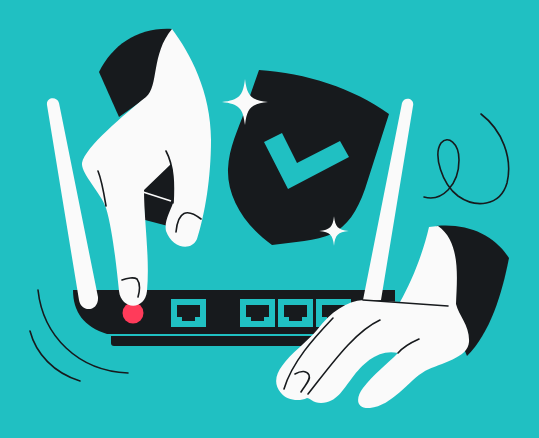
<!DOCTYPE html>
<html lang="en">
<head>
<meta charset="utf-8">
<title>Router security</title>
<style>
:root { --teal: #20c0c2; --ink: #171a1d; --white: #fafafa; --red: #ff3b5a; }
html, body { margin: 0; overflow: hidden; background: var(--teal); }
svg { display: block; width: 539px; height: 438px; background: var(--teal); }
.ink { fill: var(--ink); }
.white { fill: var(--white); }
.teal { fill: var(--teal); }
.button { fill: var(--red); }
.line { fill: none; stroke: var(--ink); stroke-width: 1.6; stroke-linecap: round; stroke-linejoin: round; }
.line-light { fill: none; stroke: var(--white); stroke-width: 1.6; }
</style>
</head>
<body>
<svg viewBox="0 0 539 438" role="img" aria-label="Two hands setting up a router beside a security shield">
  <defs>
    <g id="port">
      <rect class="teal" width="35" height="28"/>
      <path class="ink" d="M6 6H29V18H24V22H11V18H6Z"/>
    </g>
    <path id="sparkle" class="white" d="M0 -23C2 -6 6 -2 23 0C6 2 2 6 0 23C-2 6 -6 2 -23 0C-6 -2 -2 -6 0 -23Z"/>
  </defs>

  <g id="shield">
    <path class="ink" d="M259 70C306 73 353 88 389 114L365 189C357 212 347 226 332 234C316 241 294 242 272 245C244 225 227 197 228 169C229 147 238 130 245 110Z"/>
    <path class="teal" d="M264 142L282 133L297 163L340 141L349 157L288 189Z"/>
    <use href="#sparkle" x="245" y="102"/>
    <use href="#sparkle" transform="translate(334 231) scale(.64)"/>
  </g>

  <g id="router">
    <path class="ink" d="M73 290H395V334H107C84 327 73 312 73 290Z"/>
    <path class="ink" d="M111 336H360V346H114Q111 346 111 343Z"/>
    <use href="#port" x="171" y="299"/>
    <use href="#port" x="240" y="299"/>
    <use href="#port" x="278" y="299"/>
    <use href="#port" x="316" y="299"/>
    <path class="white" d="M47 105C46 97 57 96 59 103L98 297C99 312 81 313 79 300Z"/>
    <path class="white" d="M402 103C404 96 415 98 413 106L381 300H363Z"/>
    <circle class="button" cx="133" cy="313" r="10.5"/>
  </g>

  <g id="pressing-hand">
    <path class="ink" d="M99 72C113 44 139 27 172 29L160 88L119 117Z"/>
    <path class="ink" d="M142 185L168 158L182 190L168 226L145 220Z"/>
    <path class="white" d="M172 29C190 53 211 92 211 140C211 178 205 214 197 239C191 252 172 248 166 231C164 221 170 212 173 203C174 190 174 176 171 164L144 190C144 221 150 258 147 291C145 311 121 310 119 291C116 261 112 228 106 208C101 193 81 174 82 163C85 147 125 114 146 97C159 86 151 54 172 29Z"/>
    <path class="line" d="M166 151C174 166 174 185 173 203M98 171C102 181 104 194 106 206M176 232C178 211 187 208 201 219M122 280C127 278 134 277 137 279C140 283 140 290 138 297"/>
    <path class="line-light" d="M143 192L171 201"/>
  </g>

  <g id="resting-hand">
    <path class="ink" d="M436 226C468 223 494 235 509 258C502 294 490 333 467 356L444 300Z"/>
    <path class="white" d="M429 227L438 226C461 242 457 278 456 304C459 316 470 326 469 342C468 358 441 363 425 371C409 380 392 406 370 408C355 409 356 397 363 388C373 375 387 364 398 353C379 349 364 362 352 378C342 391 337 402 321 403C313 403 310 398 307 398C299 402 286 400 281 393C273 384 276 374 282 366C291 353 307 342 317 330C331 312 346 301 364 300L400 302C412 281 423 253 429 227Z"/>
    <path class="line" d="M363 300L448 306M333 318C314 338 292 362 284 389M380 320C354 332 331 365 308 394M419 339C410 343 403 347 398 353M295 374C302 370 307 371 309 375C311 380 305 385 301 392"/>
  </g>

  <g id="motion-lines" class="line">
    <path d="M38 290C43 336 78 371 128 373M30 331C36 354 54 373 80 381"/>
    <path d="M424 197C442 202 459 185 459 160C459 143 448 135 441 143C433 155 442 184 458 196C475 208 500 207 507 183C513 158 502 130 481 114"/>
  </g>
</svg>
</body>
</html>
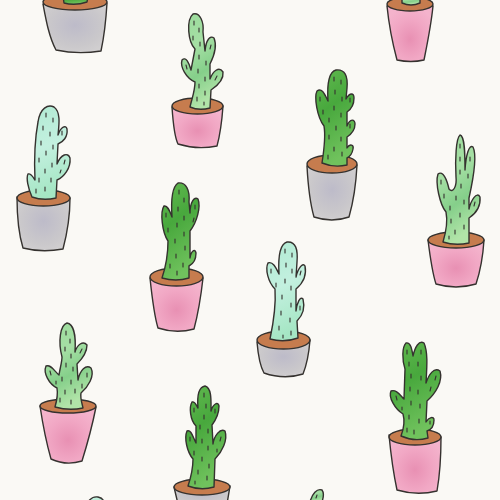
<!DOCTYPE html>
<html lang="en">
<head>
<meta charset="utf-8">
<title>Potted cactus pattern</title>
<style>
:root{--paper:#faf9f5;--ink:#35322f;--soil:#c67c4e;--pink:#f1a7c4;--pink-deep:#e890b3;--grey:#cac8cb;--grey-cool:#bdbbc9;--light:#a5dfa4;--light-deep:#85cf8a;--mint:#b0ebd3;--mint-pale:#c3f0df;--green:#62b950;--green-deep:#48a83d}
html,body{margin:0;width:500px;height:500px;overflow:hidden;background:var(--paper)}
svg{display:block}
.pot,.soil,.cactus{stroke:var(--ink);stroke-width:1.4;stroke-linejoin:round;stroke-linecap:round}
.soil{fill:var(--soil)}
.soil-front{fill:var(--soil)}
.pink{fill:url(#pinkWash)}
.grey{fill:url(#greyWash)}
.light{fill:url(#lightWash)}
.mint{fill:url(#mintWash)}
.green{fill:url(#greenWash)}
.spines{fill:none;stroke:var(--ink);stroke-width:1.1;stroke-linecap:round}
</style>
</head>
<body>
<svg width="500" height="500" viewBox="0 0 500 500" role="img" aria-label="Pattern of green cacti in pink and grey pots">
<defs>
<radialGradient id="pinkWash" cx=".5" cy=".6" r=".6"><stop offset="0" stop-color="var(--pink-deep)"/><stop offset=".6" stop-color="var(--pink)"/><stop offset="1" stop-color="#f4b3cc"/></radialGradient>
<radialGradient id="greyWash" cx=".5" cy=".45" r=".6"><stop offset="0" stop-color="var(--grey-cool)"/><stop offset=".7" stop-color="var(--grey)"/><stop offset="1" stop-color="#d1cfd0"/></radialGradient>
<linearGradient id="lightWash" x2=".3" y2="1"><stop offset="0" stop-color="#9bdc9c"/><stop offset=".4" stop-color="var(--light)"/><stop offset=".7" stop-color="var(--light-deep)"/><stop offset="1" stop-color="#b1e4a8"/></linearGradient>
<linearGradient id="mintWash" x2=".2" y2="1"><stop offset="0" stop-color="var(--mint)"/><stop offset=".5" stop-color="var(--mint-pale)"/><stop offset="1" stop-color="#a5e6c4"/></linearGradient>
<linearGradient id="greenWash" x2=".3" y2="1"><stop offset="0" stop-color="var(--green)"/><stop offset=".45" stop-color="var(--green-deep)"/><stop offset="1" stop-color="#70c25d"/></linearGradient>
</defs>

<rect id="paper" width="500" height="500" fill="var(--paper)"/>

<g id="top-left-grey-pot">
<path class="pot grey" d="M43 4C46 20 49 37 56 50C70 53 88 53 101 51C104 37 106 20 107 3Z"/>
<ellipse class="soil" cx="75" cy="2" rx="32" ry="8"/>
<path class="cactus green" d="M63-4L64 3Q75 6 87 2L88-4Z"/>
</g>

<g id="top-right-pink-pot">
<path class="pot pink" d="M387 6C389 26 393 45 397 60Q411 63 424 60C427 45 431 26 433 6Z"/>
<ellipse class="soil" cx="410" cy="4" rx="23" ry="7"/>
<path class="cactus light" d="M402-4V3Q411 7 420 3V-4Z"/>
</g>

<g id="light-cactus-top">
<path class="pot pink" d="M172 107C173 122 174 136 178 144Q197 150 217 146C220 135 222 120 223 106Z"/>
<ellipse class="soil" cx="197.500" cy="106" rx="25.500" ry="8"/>
<path class="cactus light" d="M190 107C192 98 195 91 195 82C186 78 180 67 182 60C186 56 189 63 191 70L195 49C188 42 186 20 193 14C200 12 204 22 203 32L205 51C206 40 210 35 214 38C217 45 214 56 210 64L210 79C213 71 219 66 223 72C224 80 217 86 211 90L210 108Q199 111 190 107Z"/>
<path class="spines" d="M194 21v4M199 28v4M193 36v4M200 42v4M199 55v4M211 45l-1 4M206 61v4M198 69v4M186 65l1 4M205 77v4M199 84v4M217 76l-2 4M205 91v4M197 97v4M204 102v3"/>
</g>

<g id="mint-cactus-left">
<path class="pot grey" d="M17 197C17 216 19 235 23 248Q42 253 63 249C67 234 70 215 70 198Z"/>
<ellipse class="soil" cx="43.500" cy="198" rx="26.500" ry="8"/>
<path class="cactus mint" d="M32 197C28 188 26 178 28 174C31 173 33 177 35 180C34 158 35 138 38 122C40 108 48 104 54 107C61 112 59 125 58 135C61 126 66 125 67 129C68 137 63 142 58 144L57 164C61 154 68 152 70 158C71 168 64 177 57 180L56 198Q43 201 32 197Z"/>
<path class="spines" d="M46 113v4M53 118v4M43 126v4M50 132v4M41 141v4M62 131v4M53 145v4M46 151v4M39 158v4M52 163v4M65 160l-1 4M45 169v4M61 170l-1 3M39 178v4M51 178v4M45 187v4M36 189v4"/>
</g>

<g id="green-cactus-right">
<path class="pot grey" d="M307 166C308 185 310 203 314 217Q332 223 349 217C353 203 356 185 357 165Z"/>
<ellipse class="soil" cx="332" cy="164" rx="25" ry="9"/>
<path class="cactus green" d="M322 163C324 150 326 137 324 126C317 117 314 97 317 91C322 87 325 95 328 101C327 85 328 72 336 70C345 69 348 76 347 88L346 99C350 92 354 93 354 98C354 106 350 110 347 112V126C350 118 355 119 355 124C355 131 350 135 347 137V148C350 143 354 145 353 149C352 155 349 157 347 158V165Q334 168 322 163Z"/>
<path class="spines" d="M334 77v4M341 80v4M335 90v4M342 97v4M320 97v4M334 106v4M323 110v4M341 113v4M329 118v4M350 98v4M336 126v4M350 124v4M329 135v4M341 137v4M334 147v4M342 152v4M328 155v4"/>
</g>

<g id="light-cactus-right">
<path class="pot pink" d="M428 240C430 256 432 272 436 284Q456 290 476 284C480 272 483 256 484 240Z"/>
<ellipse class="soil" cx="456" cy="240" rx="28" ry="8"/>
<path class="cactus light" d="M443 242C446 232 448 222 446 212C440 205 435 183 438 174C443 170 447 180 449 189C453 194 457 186 456 177C455 160 456 138 460 135C465 136 465 155 465 170C466 155 469 144 473 147C477 155 473 180 469 198V209C471 200 477 191 480 197C481 208 475 214 469 218V243Q455 246 443 242Z"/>
<path class="spines" d="M460 144v4M460 157v4M470 157v4M460 170v4M468 174v4M441 180v4M461 184v4M444 194v4M456 196v4M464 200v4M450 206v4M475 202l-1 4M460 213v4M451 219v4M464 225v4M455 230v4M449 236v3"/>
</g>

<g id="green-cactus-centre">
<path class="pot pink" d="M150 278C152 297 154 315 158 328Q176 334 194 329C198 314 201 296 203 278Z"/>
<ellipse class="soil" cx="176.500" cy="277" rx="26.500" ry="9"/>
<path class="cactus green" d="M162 278C166 266 168 253 168 241C162 232 160 212 164 206C168 205 170 212 172 217C171 202 172 187 178 183C186 182 190 190 189 202L190 213C190 203 194 196 198 199C201 207 197 222 190 231V258C191 251 195 248 196 253C196 260 193 264 189 266V278Q176 282 162 278Z"/>
<path class="spines" d="M179 190v4M184 198v4M178 207v4M195 205v4M184 216v4M166 213v4M177 223v4M194 218l-1 4M168 228v4M184 232v4M175 239v4M185 246v4M176 254v4M170 264v4M183 263v4M177 271v4"/>
</g>

<g id="mint-cactus-centre">
<path class="pot grey" d="M257 342C258 354 260 366 264 373Q284 380 303 374C307 364 309 353 310 340Z"/>
<ellipse class="soil" cx="283.500" cy="340" rx="26.500" ry="9"/>
<path class="cactus mint" d="M270 339C274 320 276 304 275 289C268 282 265 269 268 263C273 261 276 268 279 274C278 257 280 244 287 242C296 241 298 250 297 262L296 277C298 268 303 262 305 266C307 276 302 284 296 289V311C297 303 300 296 303 299C305 307 303 315 297 321L298 338Q284 343 270 339Z"/>
<path class="spines" d="M285 249v4M292 253v4M286 263v4M292 269v4M271 269v4M285 279v4M301 271l-1 4M276 283v4M291 286v4M282 295v4M291 303v4M281 311v4M300 306v4M290 318v4M279 326v4M291 331v4M283 335v3"/>
</g>

<g id="light-cactus-bottom-left">
<path class="pot pink" d="M40 406C43 426 47 445 51 459Q66 466 82 461C87 445 92 427 96 407Z"/>
<ellipse class="soil" cx="68" cy="406" rx="28" ry="7"/>
<path class="cactus light" d="M55 407C57 400 58 394 57 388C49 384 43 373 46 366C51 364 54 371 59 375C60 368 62 362 62 357C58 342 60 325 67 323C74 324 76 337 75 352C77 345 83 340 87 345C87 353 81 360 77 364L78 380C80 370 86 364 91 368C95 376 88 387 81 393C80 398 82 403 83 408Q69 411 55 407Z"/>
<path class="spines" d="M66 331v4M70 339v4M65 347v4M71 354v4M82 349l-2 4M66 363v4M73 367v4M50 371l1 4M62 377v4M71 380v4M87 373v4M56 381v3M65 390v4M75 389v4M82 384v4M60 398v4M71 400v4"/>
</g>

<g id="green-cactus-bottom">
<path class="pot grey" d="M174 487L178 504H227L230 486Z"/>
<ellipse class="soil" cx="202" cy="487" rx="28" ry="8"/>
<path class="cactus green" d="M188 486C191 477 193 468 193 459C187 452 184 438 187 431C191 429 193 437 196 443V426C190 420 189 407 192 402C195 401 196 405 198 408C197 396 199 387 205 386C212 388 211 401 211 411C213 404 218 401 219 406C219 415 215 421 212 425L213 444C214 436 220 428 225 431C228 440 222 452 215 459L214 487Q201 491 188 486Z"/>
<path class="spines" d="M204 393v4M206 404v4M194 408v4M204 415v4M215 409v4M200 425v4M208 429v4M190 437v4M202 439v4M221 437l-1 4M208 446v4M194 451v4M217 449v3M202 457v4M209 464v4M198 470v4M207 476v4M195 481v3"/>
</g>

<g id="green-cactus-bottom-right">
<path class="pot pink" d="M389 435C391 456 394 476 397 490Q417 496 437 491C440 474 441 455 441 437Z"/>
<ellipse class="soil" cx="415" cy="437" rx="26" ry="8"/>
<path class="cactus green" d="M401 436C404 428 405 421 403 414C395 409 388 397 391 391C396 389 400 395 404 399L405 369C402 360 402 347 406 343C411 342 412 350 413 356C415 347 419 340 424 343C428 352 427 366 426 383C429 374 434 367 440 371C443 381 436 393 427 401L426 422C429 417 434 416 434 420C434 427 430 430 427 431L428 438Q414 442 401 436Z"/>
<path class="spines" d="M407 350v4M421 350v4M409 362v4M418 362v4M411 374v4M421 376v4M436 376l-1 4M410 387v4M418 390v4M431 387l-1 4M396 396l1 4M411 401v4M420 404v4M402 407v3M409 415v4M419 419v4M407 428v4M414 430v4M430 421v3"/>
</g>

<g id="cactus-tips-bottom-edge">
<path class="cactus mint" d="M88 502Q92 496 98 497Q103 498 104 502Z"/>
<path class="cactus light" d="M310 502C312 494 317 488 322 490C325 494 323 498 322 502Z"/>
<path class="spines" d="M317 495l-1 3"/>
</g>
</svg>
</body>
</html>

WHAT THE TASK REQUIRES
Respond with a single number: the count of lines in the entries above that contain the string "paper".

TASK OUTPUT
3